Why would I want to look at a multi-billion dollar corporation like Nike to purchase a sports hijab when I could be supporting a Muslim sister setting up her own ‘slow fashion’ brand independently? Why would Dior’s ‘Ramadan collections’ of high-end abayas attract the Muslim pound when we can choose to support the Muslim business owners who serve the community’s needs from the inside? If I can write a book that authentically and wholly represents my message, why wouldn’t I contribute to literature through Muslim publishing with no compromises required? These examples can be spread across so many different services.
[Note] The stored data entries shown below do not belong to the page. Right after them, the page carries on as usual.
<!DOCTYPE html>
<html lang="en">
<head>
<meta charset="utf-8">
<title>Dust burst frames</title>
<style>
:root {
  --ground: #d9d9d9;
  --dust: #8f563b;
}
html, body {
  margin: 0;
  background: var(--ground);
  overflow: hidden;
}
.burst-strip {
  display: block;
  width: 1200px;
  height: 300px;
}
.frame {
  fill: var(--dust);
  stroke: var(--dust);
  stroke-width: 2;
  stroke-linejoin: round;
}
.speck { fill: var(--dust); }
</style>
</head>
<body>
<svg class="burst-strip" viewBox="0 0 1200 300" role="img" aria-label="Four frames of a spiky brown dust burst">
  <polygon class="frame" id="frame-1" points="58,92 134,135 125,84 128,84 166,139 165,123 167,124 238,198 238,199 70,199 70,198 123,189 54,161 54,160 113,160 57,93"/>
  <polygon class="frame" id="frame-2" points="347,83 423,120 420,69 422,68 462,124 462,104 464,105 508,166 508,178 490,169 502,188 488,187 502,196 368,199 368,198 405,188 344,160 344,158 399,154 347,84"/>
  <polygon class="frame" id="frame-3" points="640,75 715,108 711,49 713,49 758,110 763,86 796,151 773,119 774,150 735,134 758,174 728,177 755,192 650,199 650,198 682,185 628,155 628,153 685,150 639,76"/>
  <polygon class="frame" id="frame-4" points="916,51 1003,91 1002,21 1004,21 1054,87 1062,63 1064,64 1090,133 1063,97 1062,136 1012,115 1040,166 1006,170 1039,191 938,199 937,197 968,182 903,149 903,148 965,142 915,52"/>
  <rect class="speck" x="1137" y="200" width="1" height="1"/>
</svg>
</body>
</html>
In terms of numbers, at least, Muslims are at enough of a critical mass to effectively bring these realities to fruition through mutual support. We are able to take the reins ourselves and do it better, do it authentically, and make the spaces that we know are desperately needed.

Represent when your engagement creates meaningful change

Understand the difference between those who can change the mechanisms of an unjust system, and those who only want to window-dress a broken system with some ‘minority’ endorsement. Many institutions deliberately mandate superficial, unreasonably incremental, or inconsequential changes because their aims are not to actually become better, but simply to ensure self-preservation at all costs.

When the ruling tribes of Mecca perceived the Prophet Muhammad (sall Allāhu ‘alayhi wa sallam) as a danger that might cause tensions similar to the rivalry of the Jews and Bedouin polytheists in Yathrib, they sought to find a way to placate his message. The powerful merchants in Mecca attempted to convince the Prophet to abandon his preaching by offering him admission into the inner circle of merchants and an advantageous marriage. However, the Prophet turned down both offers. He recognised a broken system, and rather than gleaning personal benefits or believing that it could be saved ‘from inside’, the Prophet rejected all the offers from the outset. Instead, he took what Allāh describes as ‘the steep path’ (al ‘aqabah, as mentioned in Sūrah Al-Balad) by working to create a sound and righteous system of living instead.

Do it better – don’t ‘halalify’ what’s broken

If you are a Muslim who wants to enter a public-facing role, don’t simply replicate existing profits-driven corporate models with a ‘halal spin’. Rather, imbibe the very Islamic ethos into the core of the work you do. Islam is not a rubber stamp that erases dubious business or work practice simply because the one in charge is a Muslim. Building up our own sustainable and ethical institutions requires this scrupulous and self-reflective outlook in order for the institutions to enjoy longevity.

Representation matters…maybe


Representation matters, but not in the way it is hash-tagged so often.

The question remains of what positive representation looks like in the mainstream. The answer to this is not straightforward. Those who represent brave and challenging ideas should take a platform, with the focus being less on the personage and more on the ideas being brought forward. The goal is one of principled and rigorous ideas accounting and expanding the prevailing narrative at play. Worthy representation isn’t skin-deep, it calls on courage, authenticity and principles which point people away from the stagnant narratives that feed power towards a wider horizon.

We must take a sensitive, informed, and considered approach when we join the ranks of institutions that we believe we are in to represent. Not all representation is possible, equal, authentic, or even desirable. However, representation can be powerful and game-changing when it is done with sincerity and authenticity. This is the tension we must all traverse and ask difficult questions about. There is no blanket value in the selection of minority candidates when they serve only to prop up problematic and dysfunctional realities. We are more than fodder for diversity quotas within normative structures and tick-box adequacy. Real and lasting impact requires brave and authentic action. This is al ‘aqabah, the ‘steep path’. For us as individuals and communities, there is no other road worth taking.